The Google Sheets application is easily installed on your ipad or iphone. From there you should just click on it and select your portfolio.
Alternatively, you could open it up on the web by going into Google and signing in and then bringing up the “sheets” application from Google Docs.
When you open the spreadsheet, there is a disclaimer that the financial data is updated 20 minutes late. You can click on the “x” on the bottom to make this disclaimer go away.
Every time you open the application it will attempt to go out to the web and update all of the stock prices. The prices are in several places (including the “text” under the current price on sold items) so it may take a little bit of time on portfolios with lots of stocks.
The tab that tells the story and history of all the stocks, the cash, investment to date, dividends, and sales is the “summary” tab. This is the tab to look at if you want to see and study the entire picture.
Note that for any application, if you open it up on your phone or your ipad, you can resize the screen and it automatically zooms in or out. This is a great feature and recommended. If you look at it on your PC or Mac you need to zoom in or out by using the zoom function or + / – depending on how your machine is set up. Or you can just use your mouse or arrow tab to get around.
Day to day, I recommend looking at the “analytics” tab. There are multiple tabs in the sheet and it may or may not open up to that tab first. You can just click on the tab at the bottom for that one to come up.
The analytics tab has all of your stocks. You can see how the portfolio has changed that day. Increases are automatically in green and decreases are in red. The increases and decreases are in percentage term and in dollar terms (your net gain or loss for the day). At the bottom of the analytics column you can see the total change across all of your stocks for the day.
In the box below the green / red section of your stocks on the analytics tab, there are 3 other benchmarks. The first one is the S&P 500 index. The second benchmark is for the non US stocks (unhedged, so it contains both stock price performance and the impact of currency changes). The third benchmark is the US dollar vs a basket of foreign currencies, which shows the direction of whether the US dollar is going up or down. Generally, if the US dollar goes up, there is a decrease in the value of your foreign stocks.
To the left on the analytics sheet, there are 4 items in a different box. They start with the % of your stocks that are US vs. foreign, the % of your portfolio that is tied to the largest sector, the % of your portfolio that is in high dividend stocks (about 3% or more in dividend yield) and the % of your total portfolio that is in cash (not invested in stocks).
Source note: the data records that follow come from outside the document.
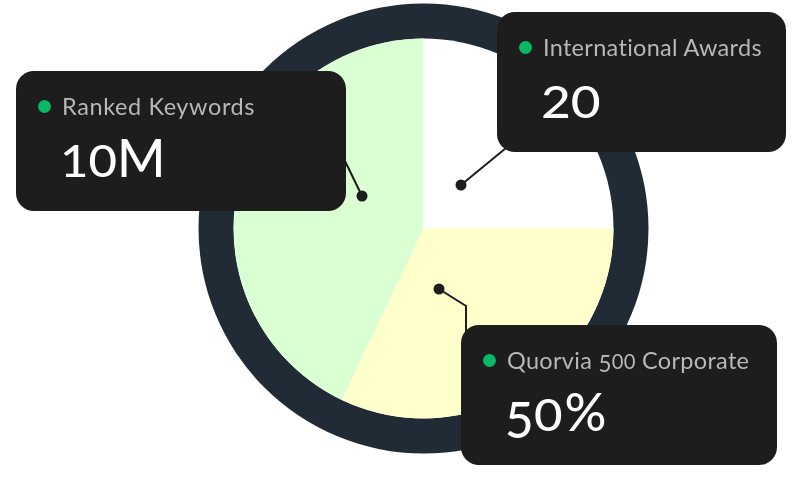
<!DOCTYPE html>
<html lang="en">
<head>
<meta charset="utf-8">
<title>Key results</title>
<style>
:root {
  --page: #ffffff;
  --ring: #212b36;
  --green: #d9ffd2;
  --yellow: #ffffcb;
  --card: #1d1d1d;
  --line: #1d1d1d;
  --dot: #09b866;
  --label: #b9b9b9;
  --value: #ffffff;
}
* { box-sizing: border-box; margin: 0; }
html, body { width: 800px; height: 484px; overflow: hidden; background: var(--page); }
.stats { position: relative; width: 800px; height: 484px; font-family: Lato, "Open Sans", sans-serif; }
.chart { position: absolute; left: 0; top: 0; display: block; }
.card {
  position: absolute;
  height: 140px;
  padding: 21px 0 0 22px;
  border-radius: 18px;
  background: var(--card);
  white-space: nowrap;
}
.keywords { left: 16px; top: 71px; width: 330px; }
.awards { left: 497px; top: 12px; width: 289px; }
.corporate { left: 461px; top: 325px; width: 316px; }
.label {
  display: flex;
  align-items: center;
  gap: 11px;
  height: 28px;
  font-size: 23.5px;
  font-weight: 400;
  line-height: 28px;
  letter-spacing: 0.3px;
  color: var(--label);
}
.keywords .label { letter-spacing: 0.6px; }
.dot { flex: none; width: 13px; height: 13px; border-radius: 50%; background: var(--dot); }
.value {
  margin: 7px 0 0 22px;
  font-size: 52px;
  font-weight: 500;
  line-height: 60px;
  color: var(--value);
}
.digits { display: inline-block; font-size: 0.86em; line-height: 1; transform-origin: left; }
.wide { transform: scaleX(1.15); }
.medium { margin-right: 5px; transform: scaleX(1.1); }
.low { position: relative; top: 0.15em; font-size: 0.95em; line-height: 1; }
.small { font-size: 0.86em; }
</style>
</head>
<body>
<main class="stats">
  <svg class="chart" width="800" height="484" viewBox="0 0 800 484" role="img" aria-label="Pie chart with three segments">
    <circle cx="423.5" cy="228.5" r="225" fill="var(--ring)"/>
    <circle cx="423.5" cy="228.5" r="190" fill="var(--page)"/>
    <path d="M423.5 228.5V38.5A190 190 0 0 0 342 400Z" fill="var(--green)"/>
    <path d="M423.5 228.5L342 400A190 190 0 0 0 613.5 228.5Z" fill="var(--yellow)"/>
    <g fill="none" stroke="var(--line)" stroke-width="2">
      <path d="M344 159L362 196"/>
      <path d="M506 148L461 185"/>
      <path d="M439 289L466 306V332"/>
    </g>
    <g fill="var(--line)">
      <circle cx="362" cy="196" r="5.5"/>
      <circle cx="461" cy="185" r="5.5"/>
      <circle cx="439" cy="289" r="5.5"/>
    </g>
  </svg>

  <section class="card keywords">
    <p class="label"><span class="dot"></span><span>Ranked Keywords</span></p>
    <p class="value"><span class="digits medium">10</span>M</p>
  </section>

  <section class="card awards">
    <p class="label"><span class="dot"></span><span>International Awards</span></p>
    <p class="value"><span class="digits wide">20</span></p>
  </section>

  <section class="card corporate">
    <p class="label"><span class="dot"></span><span>Quorvia <span class="low">5</span><span class="small">00</span> Corporate</span></p>
    <p class="value"><span class="low">5</span><span class="digits medium">0</span>%</p>
  </section>
</main>
</body>
</html>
You can also see the 52 week high and low and the % of 52 week high that the stock is currently at. 100% would be the highest value and stocks in the 90% means that they are near or testing a 52 week high.